3.  It Turns Out That Overall, the Oscars Do Get It Right.

I have never been so aware of so many Oscar-winners & nominees in a single movie, all kicking ass.  Oscar-winners Christian Bale, Michael Caine, Morgan Freeman, & Marion Cotillard were each great in their roles, with Oscar-nominees Anne Hathaway & Gary Oldman proving it's just a matter of time.  Only Tom Hardy & Joseph Gordon-Levitt are completely left out of the BYOO parties, but it wouldn't surprise me if either of them didn't end up getting something in the long run.  & in the meantime...

4.  Joseph Gordon-Levitt May Be on Track of Having the Coolest Acting Resume EVER.

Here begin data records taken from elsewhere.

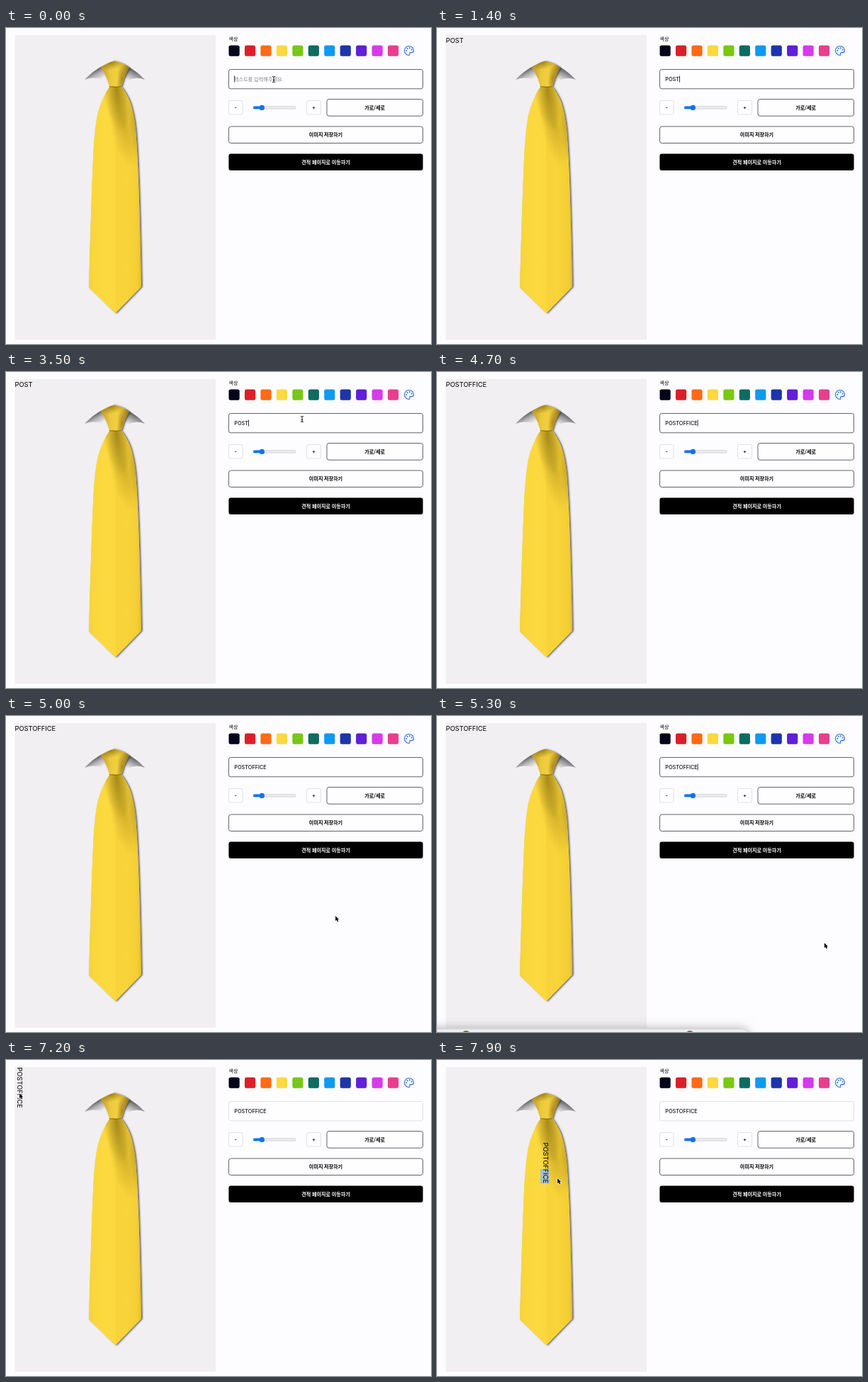
These frames come from a looping animation (600x446 px, 8 s). An HTML page with a canvas:

```html
<!DOCTYPE html>
<html lang="ko">
<head>
<meta charset="utf-8">
<title>Tie editor</title>
<style>
html, body { margin: 0; width: 100%; height: 100%; overflow: hidden; background: #fdfcfe; }
canvas { display: block; width: 600px; height: 446px; }
</style>
</head>
<body>
<canvas id="stage"></canvas>
<script>
const W = 600, H = 446, LOOP = 8000;
const KR = '"Noto Sans CJK KR", "Noto Sans CJK", sans-serif';
const LATIN = 'Inter, sans-serif';
const WORD = 'POSTOFFICE';
const KEY_TIMES = [690, 890, 1090, 1290, 3790, 3890, 3990, 4090, 4190, 4290];
const BLUR_AT = 5690, TURN_AT = 5720, GRAB_AT = 7400, SELECT_AT = 7450, LAG = 58;
const SWATCHES = ['#04041a', '#da2027', '#ff6a14', '#fdd93b', '#78c814', '#0e6b60',
  '#1199ec', '#1c35a8', '#5f20d6', '#d63aec', '#e83f8d'];
// time, x, y of the pointer hotspot
const POINTER = [
  [0, 378, 72.5], [3000, 378, 72.5], [3450, 418, 66.5], [4800, 418, 66.5],
  [5150, 500, 442], [5300, 547, 321], [5550, 523, 116], [5800, 523, 116],
  [6100, 251, 136.5], [6300, 45, 62], [6500, 45, 62], [7000, 19, 47],
  [GRAB_AT, 19, 47], [7900, 170, 167], [8000, 180, 174]
];

const canvas = document.getElementById('stage');
const dpr = window.devicePixelRatio || 1;
const ctx = canvas.getContext('2d');
canvas.width = W * dpr;
canvas.height = H * dpr;

const clamp = v => Math.max(0, Math.min(1, v));
const ramp = (t, a, b) => clamp((t - a) / (b - a));

function pointerAt(t) {
  let i = 1;
  while (i < POINTER.length - 1 && POINTER[i][0] < t) i++;
  const [t0, x0, y0] = POINTER[i - 1], [t1, x1, y1] = POINTER[i];
  const k = ramp(t, t0, t1);
  return { x: x0 + (x1 - x0) * k, y: y0 + (y1 - y0) * k };
}

function box(c, x, y, w, h, r, fill, stroke) {
  c.beginPath();
  c.roundRect(x, y, w, h, r);
  if (fill) { c.fillStyle = fill; c.fill(); }
  if (stroke) { c.strokeStyle = stroke; c.lineWidth = .65; c.stroke(); }
}

function label(c, text, x, y, font, color = '#000', align = 'left') {
  c.font = font;
  c.fillStyle = color;
  c.textAlign = align;
  c.textBaseline = 'alphabetic';
  c.fillText(text, x, y);
}

function disc(c, x, y, r, color) {
  c.fillStyle = color;
  c.beginPath();
  c.arc(x, y, r, 0, Math.PI * 2);
  c.fill();
}

function linear(c, x0, y0, x1, y1, stops) {
  const g = c.createLinearGradient(x0, y0, x1, y1);
  stops.forEach(([at, color]) => g.addColorStop(at, color));
  return g;
}

// soft elliptical tint
function glow(c, x, y, rx, ry, turn, rgb, alpha) {
  c.save();
  c.translate(x, y);
  c.rotate(turn);
  c.scale(rx, ry);
  const g = c.createRadialGradient(0, 0, 0, 0, 0, 1);
  g.addColorStop(0, `rgba(${rgb},${alpha})`);
  g.addColorStop(.5, `rgba(${rgb},${alpha * .5})`);
  g.addColorStop(1, `rgba(${rgb},0)`);
  c.fillStyle = g;
  c.fillRect(-1, -1, 2, 2);
  c.restore();
}

const COLLAR_LEFT = new Path2D('M111 73Q122 61 137 53L146 79Q132 66 111 73Z');
const COLLAR_RIGHT = new Path2D('M170 53Q185 61 196 73Q178 66 163 81Z');
const KNOT = new Path2D('M134 55.500Q143 49 153 46.500Q165 49 174 56Q167 67 163 82.500L146 82.500Q142 67 134 55.500Z');
const BLADE = new Path2D('M146 83L163 83Q170 92 175 104Q181 121 183.200 145Q188 205 191 365L154.500 402.500L117 366Q120 255 123 185Q125 135 131.500 114Q137.500 96 146 83Z');

function drawTie(c) {
  c.fillStyle = linear(c, 126, 58.5, 134, 73, [[0, '#5a5a5c'], [.4, '#adacae'], [1, '#f1eff2']]);
  c.fill(COLLAR_LEFT);
  c.fillStyle = linear(c, 182, 59, 174, 75, [[0, '#5a5a5c'], [.45, '#a5a4a6'], [1, '#f1eff2']]);
  c.fill(COLLAR_RIGHT);

  c.save();
  c.shadowColor = 'rgba(50,45,40,.75)';
  c.shadowBlur = 2.5 * dpr;
  c.shadowOffsetX = 1.8 * dpr;
  c.shadowOffsetY = .6 * dpr;
  c.fillStyle = '#f8d63b';
  c.fill(BLADE);
  c.fill(KNOT);
  c.restore();

  c.save();
  c.clip(BLADE);
  c.fillStyle = linear(c, 117, 0, 192, 0, [[0, '#f5d139'], [.06, '#f9d63c'], [.3, '#fcda3f'],
    [.49, '#fbd83d'], [.51, '#f7d33a'], [.7, '#f9d53a'], [.93, '#f3cd35'], [1, '#dab32b']]);
  c.fillRect(110, 80, 90, 330);
  glow(c, 156, 88, 19, 58, -.12, '95,72,0', .5);
  glow(c, 166, 136, 19, 62, -.2, '120,88,0', .3);
  glow(c, 182, 130, 9, 65, -.1, '120,88,0', .3);
  c.restore();

  c.save();
  c.clip(KNOT);
  c.fillStyle = linear(c, 136, 0, 173, 0, [[0, '#c29e2f'], [.3, '#ecc93b'], [.55, '#f2cf3d'],
    [.8, '#d8b233'], [1, '#8f731f']]);
  c.fillRect(130, 44, 50, 42);
  glow(c, 148, 47, 20, 12, -.2, '60,46,0', .5);
  glow(c, 164, 72, 7, 22, .15, '80,60,0', .35);
  c.restore();

  c.strokeStyle = '#7d6414';
  c.lineWidth = .9;
  c.beginPath();
  c.moveTo(146, 82.7);
  c.quadraticCurveTo(155, 84, 163, 82.7);
  c.stroke();
}

function drawPalette(c) {
  const blue = '#1b72d8';
  c.save();
  c.translate(561.2, 24.2);
  c.scale(.65, .65);
  c.strokeStyle = blue;
  c.lineWidth = 1.7;
  c.stroke(new Path2D('M12 22a10 10 0 1 1 10-10c0 3-2 4-4.500 4H15c-2 0-2.500 1.500-1.800 3 .6 1.400.2 3-1.200 3z'));
  [[6.5, 12], [8.5, 7.5], [13.5, 6.2], [17.5, 10]].forEach(([x, y]) => disc(c, x, y, 1.5, blue));
  c.restore();
}

function drawPage(c) {
  c.fillStyle = '#fdfcfe';
  c.fillRect(0, 0, W, H);
  c.fillStyle = '#f1eff2';
  c.fillRect(12.5, 10, 283.5, 430);
  drawTie(c);

  label(c, '색상', 314.5, 18, `500 7px ${KR}`);
  SWATCHES.forEach((color, i) => box(c, 314.5 + i * 22.45, 24.5, 15.2, 15.2, 2.8, color));
  drawPalette(c);

  box(c, 314.5, 102.5, 19.5, 19.5, 1.5, '#fefdff', '#d2d1d6');
  box(c, 424.5, 102.5, 20, 19.5, 1.5, '#fefdff', '#d2d1d6');
  label(c, '-', 324.2, 114.8, `500 7.5px ${LATIN}`, '#000', 'center');
  label(c, '+', 434.5, 114.8, `500 7.5px ${LATIN}`, '#000', 'center');

  box(c, 349.2, 110.7, 60, 3.4, 1.7, '#efeef0', '#bfbec2');
  box(c, 349, 110.5, 13, 3.8, 1.9, '#0b74f5');
  disc(c, 361.3, 112.4, 3.7, '#0b74f5');

  box(c, 314.5, 139, 274, 23.5, 3, '#fefdff', '#111');
  label(c, '이미지 저장하기', 451.5, 153.3, `bold 7.1px ${KR}`, '#000', 'center');
  box(c, 314.4, 177.5, 274.2, 23.6, 3, '#000');
  label(c, '견적 페이지로 이동하기', 451.5, 192, `bold 7.1px ${KR}`, '#fff', 'center');
}

function drawInput(c, t, typed) {
  const focused = t < BLUR_AT;
  box(c, 314.5, 58.5, 274, 27.3, 2.8, '#fefdff', focused ? '#111' : '#d2d1d6');
  const font = `500 7.3px ${LATIN}`;
  if (typed) label(c, typed, 322.3, 74.8, font, '#111');
  else label(c, '텍스트를 입력해주세요.', 322, 74.8, `7.2px ${KR}`, '#85848a');

  const lastKey = typed ? KEY_TIMES[typed.length - 1] : -310;
  if (focused && (t - lastKey) % 1000 < 500) {
    c.font = font;
    c.fillStyle = '#000';
    c.fillRect(322.3 + c.measureText(typed).width, 67.5, .8, 9);
  }
}

function drawToggle(c, t) {
  const hover = ramp(t, 5500, 5650) * (1 - ramp(t, 5900, 6300));
  c.save();
  c.globalAlpha = 1 - .5 * hover;
  box(c, 453, 100.5, 135.5, 23.7, 3, '#fefdff', '#111');
  label(c, '가로/세로', 520.7, 114.8, `bold 7.1px ${KR}`, '#000', 'center');
  c.restore();
}

function drawOverlayText(c, t, typed) {
  const font = `9.3px ${LATIN}`;
  if (t < TURN_AT) return label(c, typed, 12.5, 20.5, font);
  const p = pointerAt(Math.max(GRAB_AT, t - LAG));
  const held = t > GRAB_AT;
  c.save();
  c.translate(16 + (held ? p.x - 19 : 0), 10.2 + (held ? p.y - 47 : 0));
  c.rotate(Math.PI / 2);
  if (t >= SELECT_AT) {
    c.font = font;
    const from = c.measureText('POSTOF').width;
    c.fillStyle = '#a3bfd0';
    c.fillRect(from, -9.2, c.measureText(WORD).width - from, 13);
  }
  label(c, typed, 0, 0, font);
  c.restore();
}

function drawDock(c, t) {
  const up = ramp(t, 5190, 5300) * (1 - ramp(t, 5320, 5460));
  if (!up) return;
  const top = 447 - 4.8 * up;
  c.save();
  c.shadowColor = `rgba(0,0,0,${.36 * up})`;
  c.shadowBlur = 15 * dpr;
  box(c, -20, top, 459, 40, 9, '#efeeee');
  c.restore();
  disc(c, 41, top + 7.8, 6, '#6e6558');
  disc(c, 357, top + 7.8, 6, '#756a56');
}

const ARROW = new Path2D('M0 0V7.200L1.700 5.700L2.900 8.400L4.200 7.800L3 5.200H5.200Z');
const BEAM = new Path2D('M-2-4Q0-4 0-3Q0-4 2-4M0-3V3M-2 4Q0 4 0 3Q0 4 2 4M-1 1H1');

function drawPointer(c, t) {
  const hidden = (t >= KEY_TIMES[0] && t < 3000) || (t >= KEY_TIMES[4] && t < 4820);
  if (hidden) return;
  const { x, y } = pointerAt(t);
  c.save();
  c.translate(x, y);
  if (x > 314 && x < 589 && y > 58 && y < 86) {
    c.strokeStyle = 'rgba(255,255,255,.8)';
    c.lineWidth = 2;
    c.stroke(BEAM);
    c.strokeStyle = '#111';
    c.lineWidth = 1;
    c.stroke(BEAM);
  } else {
    c.strokeStyle = '#fff';
    c.lineWidth = 1.4;
    c.lineJoin = 'round';
    c.stroke(ARROW);
    c.fillStyle = '#000';
    c.fill(ARROW);
  }
  c.restore();
}

function render(now) {
  const t = now % LOOP;
  const typed = WORD.slice(0, KEY_TIMES.filter(k => k <= t).length);
  ctx.setTransform(dpr, 0, 0, dpr, 0, 0);
  drawPage(ctx);
  drawInput(ctx, t, typed);
  drawToggle(ctx, t);
  drawOverlayText(ctx, t, typed);
  drawDock(ctx, t);
  drawPointer(ctx, t);
}

const start = performance.now();
function tick() {
  render(performance.now() - start);
  requestAnimationFrame(tick);
}
tick();
</script>
</body>
</html>
```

Well, at least of a modern actor.  Who isn't Paul Rudd.  But with 500 Days of Summer, Inception, the under-rated 50-50, Dark Knight Rises, & now the Spielberg-Daniel Day-Lewis Lincoln biopic on deck, Paul Rudd better watch his back.  Plus, Gordon-Levitt gets bonus points for appearing in two episodes of Family Ties as Andrew's young classmate.  That more than makes up for his role in Angels in the Outfield in my book.

5.  21st Century America Is a Big, Fat, Messy Place.

It is impossible to watch Dark Knight Rises without thinking about America over the past dozen years.  The film plays like a dream that lingers on a nightmare culled from our collective unconscious, working through the latent fears of the 21st Century.  Can one watch all those NYC buildings explode & fall & not think of 9/11?  Can one look at Bane's wealth-punishing revolution that begins on Wall Street & not think of the Occupy Wall Street movement?  Can one hear the "terror" & "evil"-filled terminology used against Bane & not think of the War on Terror?  & of course, with all of the violence — sudden, random, & often inflicted upon people who are not expecting it — how can one not think of the Colorado shooting at the Dark Knight Rises midnight premiere?  With the latter event, the Dark Knight Rises makes its most powerful American statement, stepping outside of the film itself to unknowingly help create something very real & very evil, directly inflicted on the real America, our America.

No comments:

Post a Comment